Saved entries:
====================

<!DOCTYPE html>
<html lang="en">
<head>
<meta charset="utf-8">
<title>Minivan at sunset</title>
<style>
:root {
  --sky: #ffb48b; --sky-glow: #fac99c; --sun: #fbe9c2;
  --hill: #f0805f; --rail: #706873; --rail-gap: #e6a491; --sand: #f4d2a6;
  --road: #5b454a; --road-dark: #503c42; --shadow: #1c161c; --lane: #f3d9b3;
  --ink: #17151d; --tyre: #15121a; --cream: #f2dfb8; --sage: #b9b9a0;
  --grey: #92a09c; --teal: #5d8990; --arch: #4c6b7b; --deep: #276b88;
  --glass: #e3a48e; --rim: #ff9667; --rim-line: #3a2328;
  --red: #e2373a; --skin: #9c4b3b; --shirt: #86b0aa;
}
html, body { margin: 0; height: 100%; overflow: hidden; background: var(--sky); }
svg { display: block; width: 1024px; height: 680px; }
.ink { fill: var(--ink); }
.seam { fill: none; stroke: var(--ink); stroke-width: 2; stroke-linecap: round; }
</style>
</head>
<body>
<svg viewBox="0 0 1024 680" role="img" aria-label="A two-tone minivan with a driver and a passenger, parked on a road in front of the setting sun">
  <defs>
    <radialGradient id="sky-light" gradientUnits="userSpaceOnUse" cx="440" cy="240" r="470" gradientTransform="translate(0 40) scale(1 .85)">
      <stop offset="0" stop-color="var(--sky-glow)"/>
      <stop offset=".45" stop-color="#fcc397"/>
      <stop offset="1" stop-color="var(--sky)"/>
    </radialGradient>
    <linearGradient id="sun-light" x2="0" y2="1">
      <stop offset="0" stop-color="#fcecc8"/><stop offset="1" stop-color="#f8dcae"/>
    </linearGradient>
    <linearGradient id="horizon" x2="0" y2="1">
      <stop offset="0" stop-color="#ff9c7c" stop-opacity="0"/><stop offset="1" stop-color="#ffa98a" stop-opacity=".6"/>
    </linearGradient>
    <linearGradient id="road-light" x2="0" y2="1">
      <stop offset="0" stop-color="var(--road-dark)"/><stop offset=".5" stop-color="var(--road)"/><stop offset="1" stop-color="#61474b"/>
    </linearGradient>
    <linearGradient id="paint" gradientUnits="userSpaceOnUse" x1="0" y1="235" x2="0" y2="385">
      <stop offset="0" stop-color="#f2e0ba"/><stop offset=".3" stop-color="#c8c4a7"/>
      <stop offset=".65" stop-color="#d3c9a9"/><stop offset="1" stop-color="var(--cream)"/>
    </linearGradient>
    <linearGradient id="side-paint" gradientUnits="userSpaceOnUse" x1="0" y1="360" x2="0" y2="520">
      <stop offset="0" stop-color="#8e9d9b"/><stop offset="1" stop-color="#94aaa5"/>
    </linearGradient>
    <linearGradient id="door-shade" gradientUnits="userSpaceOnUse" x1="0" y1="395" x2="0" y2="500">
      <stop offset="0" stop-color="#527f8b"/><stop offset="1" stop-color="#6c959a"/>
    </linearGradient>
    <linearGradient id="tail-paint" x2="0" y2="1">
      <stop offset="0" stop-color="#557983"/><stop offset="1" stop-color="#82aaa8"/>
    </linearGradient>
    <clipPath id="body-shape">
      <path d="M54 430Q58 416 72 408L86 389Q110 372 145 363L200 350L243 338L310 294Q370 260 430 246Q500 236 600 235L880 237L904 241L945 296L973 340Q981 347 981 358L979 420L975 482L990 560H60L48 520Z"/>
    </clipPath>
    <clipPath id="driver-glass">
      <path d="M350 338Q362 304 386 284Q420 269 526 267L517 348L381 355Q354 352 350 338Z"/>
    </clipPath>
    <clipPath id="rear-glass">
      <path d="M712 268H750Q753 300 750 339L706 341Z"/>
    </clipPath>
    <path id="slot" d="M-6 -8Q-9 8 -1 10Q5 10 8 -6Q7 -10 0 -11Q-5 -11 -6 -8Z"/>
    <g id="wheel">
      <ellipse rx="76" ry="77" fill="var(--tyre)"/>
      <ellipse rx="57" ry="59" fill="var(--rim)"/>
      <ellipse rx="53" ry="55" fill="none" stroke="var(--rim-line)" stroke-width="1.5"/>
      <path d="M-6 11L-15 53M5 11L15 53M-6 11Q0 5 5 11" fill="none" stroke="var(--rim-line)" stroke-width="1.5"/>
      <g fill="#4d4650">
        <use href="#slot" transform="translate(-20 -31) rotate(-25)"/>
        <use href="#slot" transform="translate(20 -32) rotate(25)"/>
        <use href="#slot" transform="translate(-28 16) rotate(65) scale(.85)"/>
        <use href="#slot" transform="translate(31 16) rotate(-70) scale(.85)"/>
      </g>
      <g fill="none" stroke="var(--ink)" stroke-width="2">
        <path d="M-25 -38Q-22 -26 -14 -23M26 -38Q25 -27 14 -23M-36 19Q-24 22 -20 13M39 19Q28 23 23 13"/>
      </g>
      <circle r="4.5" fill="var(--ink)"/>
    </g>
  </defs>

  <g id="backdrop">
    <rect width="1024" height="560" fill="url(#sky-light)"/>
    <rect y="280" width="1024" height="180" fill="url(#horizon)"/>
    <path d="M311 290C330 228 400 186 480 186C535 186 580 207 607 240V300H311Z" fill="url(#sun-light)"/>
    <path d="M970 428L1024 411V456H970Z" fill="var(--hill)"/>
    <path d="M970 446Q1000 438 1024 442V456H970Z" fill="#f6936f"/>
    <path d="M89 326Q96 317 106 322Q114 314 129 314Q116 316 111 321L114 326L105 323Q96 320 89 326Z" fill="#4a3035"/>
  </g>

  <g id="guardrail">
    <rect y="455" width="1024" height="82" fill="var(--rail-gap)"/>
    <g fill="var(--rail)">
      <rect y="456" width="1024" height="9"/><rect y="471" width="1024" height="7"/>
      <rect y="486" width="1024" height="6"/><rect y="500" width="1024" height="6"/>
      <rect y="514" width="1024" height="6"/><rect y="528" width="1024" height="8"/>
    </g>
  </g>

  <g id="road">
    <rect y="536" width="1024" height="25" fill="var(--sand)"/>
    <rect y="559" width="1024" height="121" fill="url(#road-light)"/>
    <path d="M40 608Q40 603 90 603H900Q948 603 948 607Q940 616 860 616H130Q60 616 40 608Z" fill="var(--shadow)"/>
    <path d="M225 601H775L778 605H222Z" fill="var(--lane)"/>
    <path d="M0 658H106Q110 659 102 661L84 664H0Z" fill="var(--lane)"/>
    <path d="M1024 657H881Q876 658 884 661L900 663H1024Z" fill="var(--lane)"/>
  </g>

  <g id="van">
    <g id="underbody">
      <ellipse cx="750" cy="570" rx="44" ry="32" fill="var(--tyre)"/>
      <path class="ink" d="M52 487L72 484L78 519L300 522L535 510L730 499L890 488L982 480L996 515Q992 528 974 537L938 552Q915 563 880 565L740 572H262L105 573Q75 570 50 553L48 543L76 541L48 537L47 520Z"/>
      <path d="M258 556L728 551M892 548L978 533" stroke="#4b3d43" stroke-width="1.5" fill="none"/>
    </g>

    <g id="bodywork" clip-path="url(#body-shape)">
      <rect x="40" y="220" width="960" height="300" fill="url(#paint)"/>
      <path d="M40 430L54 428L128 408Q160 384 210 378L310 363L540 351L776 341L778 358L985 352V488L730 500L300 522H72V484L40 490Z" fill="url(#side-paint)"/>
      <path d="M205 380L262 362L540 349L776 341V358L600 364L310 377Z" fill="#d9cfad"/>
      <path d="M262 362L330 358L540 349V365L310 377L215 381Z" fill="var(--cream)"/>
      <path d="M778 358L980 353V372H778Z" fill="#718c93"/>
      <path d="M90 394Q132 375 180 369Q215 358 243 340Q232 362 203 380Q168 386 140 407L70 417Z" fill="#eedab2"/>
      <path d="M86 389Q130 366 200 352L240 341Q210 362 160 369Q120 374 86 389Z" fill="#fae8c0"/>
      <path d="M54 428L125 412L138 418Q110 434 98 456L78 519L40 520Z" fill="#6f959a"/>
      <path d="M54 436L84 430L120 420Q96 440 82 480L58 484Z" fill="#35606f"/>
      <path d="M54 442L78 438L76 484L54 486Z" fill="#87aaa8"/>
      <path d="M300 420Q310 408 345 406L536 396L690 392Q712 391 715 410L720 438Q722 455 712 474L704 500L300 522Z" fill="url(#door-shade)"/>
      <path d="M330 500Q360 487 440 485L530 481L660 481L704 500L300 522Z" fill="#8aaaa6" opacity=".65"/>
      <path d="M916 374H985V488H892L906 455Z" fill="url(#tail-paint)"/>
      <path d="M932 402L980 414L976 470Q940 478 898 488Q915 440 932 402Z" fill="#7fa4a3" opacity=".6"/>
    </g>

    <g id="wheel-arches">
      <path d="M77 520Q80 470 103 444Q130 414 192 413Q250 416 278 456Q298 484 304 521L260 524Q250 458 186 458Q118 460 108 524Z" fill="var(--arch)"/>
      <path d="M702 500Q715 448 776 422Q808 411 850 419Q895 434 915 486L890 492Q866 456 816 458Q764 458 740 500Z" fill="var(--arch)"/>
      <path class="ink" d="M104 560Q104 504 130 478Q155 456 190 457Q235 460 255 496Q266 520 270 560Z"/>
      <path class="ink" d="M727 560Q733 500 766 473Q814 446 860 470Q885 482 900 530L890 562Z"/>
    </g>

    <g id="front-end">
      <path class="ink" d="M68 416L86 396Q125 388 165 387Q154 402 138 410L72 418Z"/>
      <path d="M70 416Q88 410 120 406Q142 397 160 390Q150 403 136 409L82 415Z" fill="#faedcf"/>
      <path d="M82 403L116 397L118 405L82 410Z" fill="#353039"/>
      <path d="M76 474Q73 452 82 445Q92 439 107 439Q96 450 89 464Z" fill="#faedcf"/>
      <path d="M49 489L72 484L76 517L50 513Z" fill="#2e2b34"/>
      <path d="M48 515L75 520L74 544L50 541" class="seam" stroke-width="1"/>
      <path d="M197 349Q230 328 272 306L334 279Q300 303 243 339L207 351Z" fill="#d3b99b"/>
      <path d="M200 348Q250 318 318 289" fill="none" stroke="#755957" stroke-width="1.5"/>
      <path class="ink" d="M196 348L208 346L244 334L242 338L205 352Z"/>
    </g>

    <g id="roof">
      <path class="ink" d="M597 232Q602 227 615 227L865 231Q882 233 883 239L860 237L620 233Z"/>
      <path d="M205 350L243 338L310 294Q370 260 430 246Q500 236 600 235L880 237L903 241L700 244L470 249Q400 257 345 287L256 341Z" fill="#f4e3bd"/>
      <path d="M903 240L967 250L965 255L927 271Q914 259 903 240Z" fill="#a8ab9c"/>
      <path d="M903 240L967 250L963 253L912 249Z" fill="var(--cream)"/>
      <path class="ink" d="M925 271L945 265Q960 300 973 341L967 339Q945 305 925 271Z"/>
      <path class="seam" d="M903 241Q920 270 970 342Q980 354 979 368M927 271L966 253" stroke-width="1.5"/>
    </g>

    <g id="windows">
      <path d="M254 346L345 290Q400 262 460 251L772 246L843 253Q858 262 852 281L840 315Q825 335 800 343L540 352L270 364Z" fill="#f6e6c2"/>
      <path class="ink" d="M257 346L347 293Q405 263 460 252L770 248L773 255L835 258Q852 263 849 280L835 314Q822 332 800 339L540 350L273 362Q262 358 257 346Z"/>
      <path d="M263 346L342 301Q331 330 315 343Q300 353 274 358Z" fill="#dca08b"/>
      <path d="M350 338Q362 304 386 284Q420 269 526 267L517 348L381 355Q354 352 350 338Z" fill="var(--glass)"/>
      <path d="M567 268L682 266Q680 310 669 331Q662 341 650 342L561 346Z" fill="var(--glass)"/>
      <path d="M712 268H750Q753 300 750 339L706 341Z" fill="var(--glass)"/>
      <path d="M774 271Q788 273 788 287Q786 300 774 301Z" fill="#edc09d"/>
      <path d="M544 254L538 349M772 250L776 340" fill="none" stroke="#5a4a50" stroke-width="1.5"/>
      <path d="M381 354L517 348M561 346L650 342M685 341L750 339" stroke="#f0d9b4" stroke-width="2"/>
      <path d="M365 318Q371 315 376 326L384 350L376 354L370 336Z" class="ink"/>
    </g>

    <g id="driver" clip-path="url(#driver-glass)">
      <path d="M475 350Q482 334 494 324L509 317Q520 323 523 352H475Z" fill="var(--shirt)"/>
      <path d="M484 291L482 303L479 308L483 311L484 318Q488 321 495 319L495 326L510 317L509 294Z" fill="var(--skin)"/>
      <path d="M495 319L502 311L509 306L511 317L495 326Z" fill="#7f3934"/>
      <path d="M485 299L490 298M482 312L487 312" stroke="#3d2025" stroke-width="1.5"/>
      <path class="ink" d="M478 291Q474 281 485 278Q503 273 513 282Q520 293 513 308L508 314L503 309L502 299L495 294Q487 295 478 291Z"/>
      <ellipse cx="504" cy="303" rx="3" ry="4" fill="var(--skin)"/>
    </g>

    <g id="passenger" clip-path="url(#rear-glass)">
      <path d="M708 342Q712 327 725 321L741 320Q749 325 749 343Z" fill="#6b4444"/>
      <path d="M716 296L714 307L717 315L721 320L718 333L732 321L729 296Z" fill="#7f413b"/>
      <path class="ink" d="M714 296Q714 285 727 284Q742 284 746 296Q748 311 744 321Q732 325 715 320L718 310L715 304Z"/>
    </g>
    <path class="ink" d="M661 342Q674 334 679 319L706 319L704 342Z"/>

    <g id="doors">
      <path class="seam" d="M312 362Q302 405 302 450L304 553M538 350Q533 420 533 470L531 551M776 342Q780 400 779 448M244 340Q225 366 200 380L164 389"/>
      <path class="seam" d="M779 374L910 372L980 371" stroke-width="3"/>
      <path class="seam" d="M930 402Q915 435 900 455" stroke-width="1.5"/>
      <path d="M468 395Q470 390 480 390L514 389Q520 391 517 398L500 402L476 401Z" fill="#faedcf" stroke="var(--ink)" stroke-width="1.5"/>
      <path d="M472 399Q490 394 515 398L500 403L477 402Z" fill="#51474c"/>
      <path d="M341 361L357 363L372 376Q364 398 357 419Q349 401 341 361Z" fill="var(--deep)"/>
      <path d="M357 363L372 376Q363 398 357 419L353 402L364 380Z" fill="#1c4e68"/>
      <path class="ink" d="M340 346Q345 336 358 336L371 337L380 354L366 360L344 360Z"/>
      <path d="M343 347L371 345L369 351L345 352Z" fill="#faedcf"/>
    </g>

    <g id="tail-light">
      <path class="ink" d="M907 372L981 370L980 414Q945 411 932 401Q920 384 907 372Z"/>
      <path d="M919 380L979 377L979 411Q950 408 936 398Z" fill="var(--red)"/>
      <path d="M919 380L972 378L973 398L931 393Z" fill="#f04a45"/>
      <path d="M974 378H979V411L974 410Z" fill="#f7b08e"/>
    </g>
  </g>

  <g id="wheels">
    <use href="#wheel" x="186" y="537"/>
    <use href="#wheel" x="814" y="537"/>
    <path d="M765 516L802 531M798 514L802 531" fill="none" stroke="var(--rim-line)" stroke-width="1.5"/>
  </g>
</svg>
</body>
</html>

====================

◆ **Assignment**
Up to and including the line with "</radialGradient>", write out the records above exactly, starting from their first line.

◆ **Completed exercise**
<!DOCTYPE html>
<html lang="en">
<head>
<meta charset="utf-8">
<title>Minivan at sunset</title>
<style>
:root {
  --sky: #ffb48b; --sky-glow: #fac99c; --sun: #fbe9c2;
  --hill: #f0805f; --rail: #706873; --rail-gap: #e6a491; --sand: #f4d2a6;
  --road: #5b454a; --road-dark: #503c42; --shadow: #1c161c; --lane: #f3d9b3;
  --ink: #17151d; --tyre: #15121a; --cream: #f2dfb8; --sage: #b9b9a0;
  --grey: #92a09c; --teal: #5d8990; --arch: #4c6b7b; --deep: #276b88;
  --glass: #e3a48e; --rim: #ff9667; --rim-line: #3a2328;
  --red: #e2373a; --skin: #9c4b3b; --shirt: #86b0aa;
}
html, body { margin: 0; height: 100%; overflow: hidden; background: var(--sky); }
svg { display: block; width: 1024px; height: 680px; }
.ink { fill: var(--ink); }
.seam { fill: none; stroke: var(--ink); stroke-width: 2; stroke-linecap: round; }
</style>
</head>
<body>
<svg viewBox="0 0 1024 680" role="img" aria-label="A two-tone minivan with a driver and a passenger, parked on a road in front of the setting sun">
  <defs>
    <radialGradient id="sky-light" gradientUnits="userSpaceOnUse" cx="440" cy="240" r="470" gradientTransform="translate(0 40) scale(1 .85)">
      <stop offset="0" stop-color="var(--sky-glow)"/>
      <stop offset=".45" stop-color="#fcc397"/>
      <stop offset="1" stop-color="var(--sky)"/>
    </radialGradient>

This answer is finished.